At the division of territory the lot of Zebulun came up third, and assigned to him a beautifully diversified stretch of country in the North. The area of his possession is in general clear enough, but it is impossible to define the boundaries exactly (Josh 19:10-16). The line ran northward from Mt. Tabor, keeping on the heights West of the Sea of Galilee, on to Kerr `Anan (Hannathon). It turned westward along the base of the mountain, and reached the border of Asher, probably by the vale of `Abilin.
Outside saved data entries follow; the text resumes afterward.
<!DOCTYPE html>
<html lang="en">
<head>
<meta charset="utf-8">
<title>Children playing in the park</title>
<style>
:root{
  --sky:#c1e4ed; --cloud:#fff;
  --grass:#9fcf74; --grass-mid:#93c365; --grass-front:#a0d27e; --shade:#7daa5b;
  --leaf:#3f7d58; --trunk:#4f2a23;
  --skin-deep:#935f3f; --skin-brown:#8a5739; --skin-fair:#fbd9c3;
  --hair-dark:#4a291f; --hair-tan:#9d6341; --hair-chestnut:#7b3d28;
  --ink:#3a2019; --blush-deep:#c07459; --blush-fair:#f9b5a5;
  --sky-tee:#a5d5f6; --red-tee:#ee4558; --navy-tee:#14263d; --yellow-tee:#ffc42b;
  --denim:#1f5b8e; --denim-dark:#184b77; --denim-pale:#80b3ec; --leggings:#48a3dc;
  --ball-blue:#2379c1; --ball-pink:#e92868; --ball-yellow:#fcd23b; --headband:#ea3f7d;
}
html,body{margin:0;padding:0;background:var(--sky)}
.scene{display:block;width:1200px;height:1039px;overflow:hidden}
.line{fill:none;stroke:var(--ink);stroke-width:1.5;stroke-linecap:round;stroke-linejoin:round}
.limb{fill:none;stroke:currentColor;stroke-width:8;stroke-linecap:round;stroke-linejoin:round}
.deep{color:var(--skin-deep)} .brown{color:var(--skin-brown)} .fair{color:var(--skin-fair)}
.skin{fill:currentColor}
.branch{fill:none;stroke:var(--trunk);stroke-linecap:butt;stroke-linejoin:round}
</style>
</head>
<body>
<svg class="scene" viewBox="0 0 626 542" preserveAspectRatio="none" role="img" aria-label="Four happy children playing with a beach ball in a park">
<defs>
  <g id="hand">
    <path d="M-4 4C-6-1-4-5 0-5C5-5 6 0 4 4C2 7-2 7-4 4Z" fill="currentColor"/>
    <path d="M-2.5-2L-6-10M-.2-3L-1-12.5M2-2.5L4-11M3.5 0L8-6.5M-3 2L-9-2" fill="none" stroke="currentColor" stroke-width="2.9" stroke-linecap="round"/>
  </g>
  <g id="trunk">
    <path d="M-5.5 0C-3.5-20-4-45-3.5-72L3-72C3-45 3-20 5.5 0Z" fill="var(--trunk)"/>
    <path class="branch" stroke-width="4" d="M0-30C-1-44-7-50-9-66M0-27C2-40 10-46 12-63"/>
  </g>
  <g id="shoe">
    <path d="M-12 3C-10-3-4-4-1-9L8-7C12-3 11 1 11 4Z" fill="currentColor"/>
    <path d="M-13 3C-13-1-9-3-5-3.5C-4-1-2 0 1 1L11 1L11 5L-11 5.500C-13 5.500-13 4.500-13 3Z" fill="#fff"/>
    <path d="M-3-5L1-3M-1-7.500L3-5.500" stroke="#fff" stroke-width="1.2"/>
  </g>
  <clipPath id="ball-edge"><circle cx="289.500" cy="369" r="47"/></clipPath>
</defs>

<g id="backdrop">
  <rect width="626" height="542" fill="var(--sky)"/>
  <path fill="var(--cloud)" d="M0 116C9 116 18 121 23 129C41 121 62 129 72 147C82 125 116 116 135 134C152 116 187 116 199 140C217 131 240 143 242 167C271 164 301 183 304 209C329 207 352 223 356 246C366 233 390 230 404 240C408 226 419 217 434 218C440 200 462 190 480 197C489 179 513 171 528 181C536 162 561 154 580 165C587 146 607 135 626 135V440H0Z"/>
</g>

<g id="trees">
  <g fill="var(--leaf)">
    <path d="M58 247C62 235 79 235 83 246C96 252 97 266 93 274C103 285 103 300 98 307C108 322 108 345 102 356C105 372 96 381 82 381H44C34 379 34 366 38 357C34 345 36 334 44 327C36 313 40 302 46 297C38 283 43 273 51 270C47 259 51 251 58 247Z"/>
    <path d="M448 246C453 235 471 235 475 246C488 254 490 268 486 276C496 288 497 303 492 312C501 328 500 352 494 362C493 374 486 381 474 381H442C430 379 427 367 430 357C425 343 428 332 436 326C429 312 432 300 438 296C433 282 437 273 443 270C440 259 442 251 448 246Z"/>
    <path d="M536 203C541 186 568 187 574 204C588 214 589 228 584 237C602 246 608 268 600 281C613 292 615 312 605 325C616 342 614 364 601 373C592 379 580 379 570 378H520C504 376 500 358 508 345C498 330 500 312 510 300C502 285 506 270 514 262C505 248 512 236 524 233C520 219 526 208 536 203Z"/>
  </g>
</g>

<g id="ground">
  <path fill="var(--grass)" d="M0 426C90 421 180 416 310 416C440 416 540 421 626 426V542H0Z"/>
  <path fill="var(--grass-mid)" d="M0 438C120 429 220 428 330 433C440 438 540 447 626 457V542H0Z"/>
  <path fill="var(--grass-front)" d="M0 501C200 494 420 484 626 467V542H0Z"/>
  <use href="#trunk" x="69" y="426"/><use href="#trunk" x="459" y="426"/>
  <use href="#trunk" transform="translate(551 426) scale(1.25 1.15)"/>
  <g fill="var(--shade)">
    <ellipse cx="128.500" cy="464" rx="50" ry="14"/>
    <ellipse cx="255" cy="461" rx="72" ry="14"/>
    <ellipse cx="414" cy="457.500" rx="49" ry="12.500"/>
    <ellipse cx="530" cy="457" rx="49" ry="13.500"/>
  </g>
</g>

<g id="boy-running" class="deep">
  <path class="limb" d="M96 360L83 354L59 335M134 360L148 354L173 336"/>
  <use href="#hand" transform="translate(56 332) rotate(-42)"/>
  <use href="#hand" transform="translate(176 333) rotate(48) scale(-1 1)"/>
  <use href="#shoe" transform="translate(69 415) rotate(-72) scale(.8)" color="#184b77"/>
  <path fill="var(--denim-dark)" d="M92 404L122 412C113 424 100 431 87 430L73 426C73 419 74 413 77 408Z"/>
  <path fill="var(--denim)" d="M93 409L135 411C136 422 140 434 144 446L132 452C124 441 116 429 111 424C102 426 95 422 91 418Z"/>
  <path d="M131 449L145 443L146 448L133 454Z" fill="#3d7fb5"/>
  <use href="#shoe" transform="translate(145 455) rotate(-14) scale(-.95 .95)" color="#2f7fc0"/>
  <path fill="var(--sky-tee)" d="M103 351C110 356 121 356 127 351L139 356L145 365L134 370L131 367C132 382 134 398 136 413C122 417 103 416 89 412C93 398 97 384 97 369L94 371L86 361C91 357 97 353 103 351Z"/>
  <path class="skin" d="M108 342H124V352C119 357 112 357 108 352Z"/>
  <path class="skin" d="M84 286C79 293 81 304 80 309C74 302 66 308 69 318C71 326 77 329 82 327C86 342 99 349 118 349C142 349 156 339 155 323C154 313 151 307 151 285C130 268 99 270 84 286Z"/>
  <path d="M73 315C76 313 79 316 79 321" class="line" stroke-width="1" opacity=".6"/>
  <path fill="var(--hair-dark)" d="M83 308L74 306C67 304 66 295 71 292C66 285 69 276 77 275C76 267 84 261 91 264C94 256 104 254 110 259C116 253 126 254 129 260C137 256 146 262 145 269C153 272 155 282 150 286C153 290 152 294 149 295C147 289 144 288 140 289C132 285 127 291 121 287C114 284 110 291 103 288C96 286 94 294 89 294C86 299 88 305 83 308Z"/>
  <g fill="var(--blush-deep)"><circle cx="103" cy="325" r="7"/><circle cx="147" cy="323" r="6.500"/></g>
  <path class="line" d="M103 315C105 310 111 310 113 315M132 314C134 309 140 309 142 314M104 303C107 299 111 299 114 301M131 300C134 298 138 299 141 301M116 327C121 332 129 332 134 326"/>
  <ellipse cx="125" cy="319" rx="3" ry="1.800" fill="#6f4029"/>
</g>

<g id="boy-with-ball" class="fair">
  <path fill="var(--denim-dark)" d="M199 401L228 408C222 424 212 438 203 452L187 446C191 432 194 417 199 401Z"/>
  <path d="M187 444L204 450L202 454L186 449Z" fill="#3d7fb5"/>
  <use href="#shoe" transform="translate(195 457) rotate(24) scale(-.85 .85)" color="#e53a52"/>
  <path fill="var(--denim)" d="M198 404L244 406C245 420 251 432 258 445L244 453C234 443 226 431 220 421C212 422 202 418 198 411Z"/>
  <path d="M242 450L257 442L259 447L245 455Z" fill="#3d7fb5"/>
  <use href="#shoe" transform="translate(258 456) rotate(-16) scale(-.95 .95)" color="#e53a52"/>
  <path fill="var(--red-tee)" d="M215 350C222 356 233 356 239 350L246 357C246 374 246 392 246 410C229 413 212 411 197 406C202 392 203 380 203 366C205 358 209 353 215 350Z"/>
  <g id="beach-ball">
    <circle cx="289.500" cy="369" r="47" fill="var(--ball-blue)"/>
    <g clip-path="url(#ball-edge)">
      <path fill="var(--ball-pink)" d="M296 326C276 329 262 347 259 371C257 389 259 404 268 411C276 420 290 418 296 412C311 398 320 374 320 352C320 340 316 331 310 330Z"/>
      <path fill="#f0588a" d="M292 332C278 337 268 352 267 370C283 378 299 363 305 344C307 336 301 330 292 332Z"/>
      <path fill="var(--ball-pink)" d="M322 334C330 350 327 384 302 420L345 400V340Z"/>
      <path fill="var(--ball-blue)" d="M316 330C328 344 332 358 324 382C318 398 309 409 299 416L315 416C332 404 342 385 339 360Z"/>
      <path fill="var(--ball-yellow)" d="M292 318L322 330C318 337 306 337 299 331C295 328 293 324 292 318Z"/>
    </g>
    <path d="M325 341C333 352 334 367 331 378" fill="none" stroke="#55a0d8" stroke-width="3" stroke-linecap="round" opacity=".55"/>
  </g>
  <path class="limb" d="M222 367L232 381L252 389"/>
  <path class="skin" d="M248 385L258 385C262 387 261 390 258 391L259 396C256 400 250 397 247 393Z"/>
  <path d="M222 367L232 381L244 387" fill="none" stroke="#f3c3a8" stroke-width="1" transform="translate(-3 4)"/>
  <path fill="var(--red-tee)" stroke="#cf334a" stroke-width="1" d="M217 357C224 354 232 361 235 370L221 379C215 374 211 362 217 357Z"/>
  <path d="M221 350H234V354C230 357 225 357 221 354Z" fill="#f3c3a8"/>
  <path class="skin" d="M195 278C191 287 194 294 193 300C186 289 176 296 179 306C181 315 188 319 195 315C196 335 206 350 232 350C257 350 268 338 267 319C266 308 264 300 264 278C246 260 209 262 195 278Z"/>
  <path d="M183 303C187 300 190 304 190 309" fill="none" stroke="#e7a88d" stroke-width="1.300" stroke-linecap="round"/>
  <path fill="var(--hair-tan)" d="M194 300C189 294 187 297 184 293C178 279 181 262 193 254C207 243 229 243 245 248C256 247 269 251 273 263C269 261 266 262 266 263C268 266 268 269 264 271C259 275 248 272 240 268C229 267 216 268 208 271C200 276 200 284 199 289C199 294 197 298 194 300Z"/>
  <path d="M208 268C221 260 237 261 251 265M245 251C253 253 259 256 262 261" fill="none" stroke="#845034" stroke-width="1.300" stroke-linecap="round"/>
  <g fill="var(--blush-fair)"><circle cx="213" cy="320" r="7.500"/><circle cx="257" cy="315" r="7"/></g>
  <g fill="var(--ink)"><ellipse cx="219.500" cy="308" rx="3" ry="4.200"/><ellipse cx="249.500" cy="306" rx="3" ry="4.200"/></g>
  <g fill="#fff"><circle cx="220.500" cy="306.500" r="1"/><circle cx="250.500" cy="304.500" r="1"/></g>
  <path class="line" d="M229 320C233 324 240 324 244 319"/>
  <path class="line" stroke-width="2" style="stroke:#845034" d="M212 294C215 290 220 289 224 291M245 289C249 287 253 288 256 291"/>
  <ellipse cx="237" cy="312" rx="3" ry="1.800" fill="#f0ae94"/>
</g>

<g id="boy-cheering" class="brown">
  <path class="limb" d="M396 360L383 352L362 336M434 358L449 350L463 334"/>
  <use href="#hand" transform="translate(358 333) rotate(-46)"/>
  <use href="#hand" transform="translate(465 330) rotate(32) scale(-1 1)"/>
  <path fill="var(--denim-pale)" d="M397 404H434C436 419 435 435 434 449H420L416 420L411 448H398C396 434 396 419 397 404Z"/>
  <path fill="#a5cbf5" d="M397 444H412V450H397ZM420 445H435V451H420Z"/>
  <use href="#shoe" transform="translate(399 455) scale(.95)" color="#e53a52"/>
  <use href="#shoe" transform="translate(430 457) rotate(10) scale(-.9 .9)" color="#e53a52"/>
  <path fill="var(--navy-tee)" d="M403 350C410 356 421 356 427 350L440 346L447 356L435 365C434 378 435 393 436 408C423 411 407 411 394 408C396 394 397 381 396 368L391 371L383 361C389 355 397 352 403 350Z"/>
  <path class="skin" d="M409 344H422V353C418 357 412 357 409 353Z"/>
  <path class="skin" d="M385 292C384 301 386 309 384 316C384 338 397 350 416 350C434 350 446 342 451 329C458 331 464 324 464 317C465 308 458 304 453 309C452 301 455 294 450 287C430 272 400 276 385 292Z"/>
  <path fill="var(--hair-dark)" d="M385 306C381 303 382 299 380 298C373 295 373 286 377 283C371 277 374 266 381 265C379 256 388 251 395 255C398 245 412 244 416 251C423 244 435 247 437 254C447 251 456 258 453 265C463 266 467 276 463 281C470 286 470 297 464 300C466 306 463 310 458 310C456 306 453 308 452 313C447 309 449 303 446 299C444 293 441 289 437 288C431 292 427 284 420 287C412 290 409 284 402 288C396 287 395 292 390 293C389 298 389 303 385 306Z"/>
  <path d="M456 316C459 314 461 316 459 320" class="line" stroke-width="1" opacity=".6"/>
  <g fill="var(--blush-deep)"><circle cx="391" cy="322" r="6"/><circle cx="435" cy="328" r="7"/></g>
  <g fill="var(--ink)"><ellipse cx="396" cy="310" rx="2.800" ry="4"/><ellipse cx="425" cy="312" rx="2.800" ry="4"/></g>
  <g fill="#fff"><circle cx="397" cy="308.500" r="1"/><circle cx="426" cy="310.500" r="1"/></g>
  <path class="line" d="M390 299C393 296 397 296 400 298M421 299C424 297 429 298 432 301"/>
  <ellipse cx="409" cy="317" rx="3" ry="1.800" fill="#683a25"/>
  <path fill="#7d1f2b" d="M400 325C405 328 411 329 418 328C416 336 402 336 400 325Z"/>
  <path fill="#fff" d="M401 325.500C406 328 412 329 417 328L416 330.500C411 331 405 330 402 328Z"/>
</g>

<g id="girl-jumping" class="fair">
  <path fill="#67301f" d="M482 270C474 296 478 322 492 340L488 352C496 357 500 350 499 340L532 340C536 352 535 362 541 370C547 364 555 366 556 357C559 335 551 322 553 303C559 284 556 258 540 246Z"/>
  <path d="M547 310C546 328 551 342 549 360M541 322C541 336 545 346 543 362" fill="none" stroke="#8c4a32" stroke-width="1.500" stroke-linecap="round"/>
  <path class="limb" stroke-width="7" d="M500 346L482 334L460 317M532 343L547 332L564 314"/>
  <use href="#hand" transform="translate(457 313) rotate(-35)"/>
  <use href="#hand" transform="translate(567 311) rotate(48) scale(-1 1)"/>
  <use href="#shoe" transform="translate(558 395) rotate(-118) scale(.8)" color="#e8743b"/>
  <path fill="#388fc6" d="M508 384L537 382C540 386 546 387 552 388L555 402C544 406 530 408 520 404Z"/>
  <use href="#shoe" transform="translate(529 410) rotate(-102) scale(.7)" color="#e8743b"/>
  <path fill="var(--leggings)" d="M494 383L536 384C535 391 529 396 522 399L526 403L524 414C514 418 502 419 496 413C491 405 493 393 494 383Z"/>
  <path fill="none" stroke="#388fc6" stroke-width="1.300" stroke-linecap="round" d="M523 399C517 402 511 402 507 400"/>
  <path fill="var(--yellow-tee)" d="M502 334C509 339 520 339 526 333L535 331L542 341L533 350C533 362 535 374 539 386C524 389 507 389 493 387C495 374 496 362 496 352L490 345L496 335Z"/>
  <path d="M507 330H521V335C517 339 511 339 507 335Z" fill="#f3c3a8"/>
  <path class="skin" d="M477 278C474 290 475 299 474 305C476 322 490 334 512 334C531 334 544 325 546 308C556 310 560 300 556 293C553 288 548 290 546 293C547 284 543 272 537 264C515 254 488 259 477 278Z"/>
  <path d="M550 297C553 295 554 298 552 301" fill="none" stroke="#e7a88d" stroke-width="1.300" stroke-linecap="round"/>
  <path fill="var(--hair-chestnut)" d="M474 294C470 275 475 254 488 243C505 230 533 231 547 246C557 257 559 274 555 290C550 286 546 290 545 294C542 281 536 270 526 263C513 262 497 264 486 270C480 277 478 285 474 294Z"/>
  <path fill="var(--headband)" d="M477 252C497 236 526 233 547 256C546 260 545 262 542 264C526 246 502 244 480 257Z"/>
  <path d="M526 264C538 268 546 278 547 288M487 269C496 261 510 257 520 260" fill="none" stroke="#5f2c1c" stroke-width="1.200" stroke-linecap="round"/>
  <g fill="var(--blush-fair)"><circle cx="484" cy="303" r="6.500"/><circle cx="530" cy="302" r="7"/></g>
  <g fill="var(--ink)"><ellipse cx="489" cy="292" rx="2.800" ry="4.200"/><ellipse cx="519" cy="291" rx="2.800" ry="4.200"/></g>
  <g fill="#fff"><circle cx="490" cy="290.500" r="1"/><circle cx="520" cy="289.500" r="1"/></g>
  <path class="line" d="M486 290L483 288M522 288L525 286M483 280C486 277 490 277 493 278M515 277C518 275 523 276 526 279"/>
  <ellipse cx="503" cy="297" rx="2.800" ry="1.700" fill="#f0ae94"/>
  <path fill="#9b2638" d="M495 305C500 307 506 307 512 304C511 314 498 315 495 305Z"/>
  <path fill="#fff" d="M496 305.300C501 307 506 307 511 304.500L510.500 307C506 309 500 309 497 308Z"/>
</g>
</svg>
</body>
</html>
It then proceeded southward to the Kishon opposite Tell Kaimun (Jokneam). As the plain belonged to Issachar, the south border would skirt its northern edge, terminating again at Tabor, probably near Deburiyeh (Daberath), which belonged to Issachar (21:28). Nazareth, Jesus' hometown, and Cana, where He performed His first miracle, both lay in the territory of Zebulun.
The Tribe of Benjamin
Its northern boundary ran westward from the Jordan River through Bethel and just south of Lower Beth Horon; its western boundary picked up at this point to Kirjath Jearim; its southern border ran eastward to the northern point of the Dead Sea; and its easternmost limit was the Jordan River (Josh. 18:11-20). The chief towns in this hilly, fertile region were Jerusalem, Jericho, Bethel, Gibeon, Gibeath, and Mizpah (Josh. 18:21-28).
The Tribe of Ephraim
This tribe settled a territory bounded on the north by the territory of Manasseh (west of the River Jordan) and on the south by the territories of Dan and Benjamin (Josh. 16:5-10).
The Tribe of Manasseh
In the settlement of Canaan, land was provided for Manasseh on both sides of the Jordan River. Eastern Manasseh was able to occupy its land only after it had aided the other tribes in conquering their territories (Num. 32:1-33). Because of the Canaanite fortresses and strong cities in the land (for example, Megiddo, En Dor, Taanach, Dor, Ibleam, and Beth Shean), western Manasseh had difficulty settling its territory.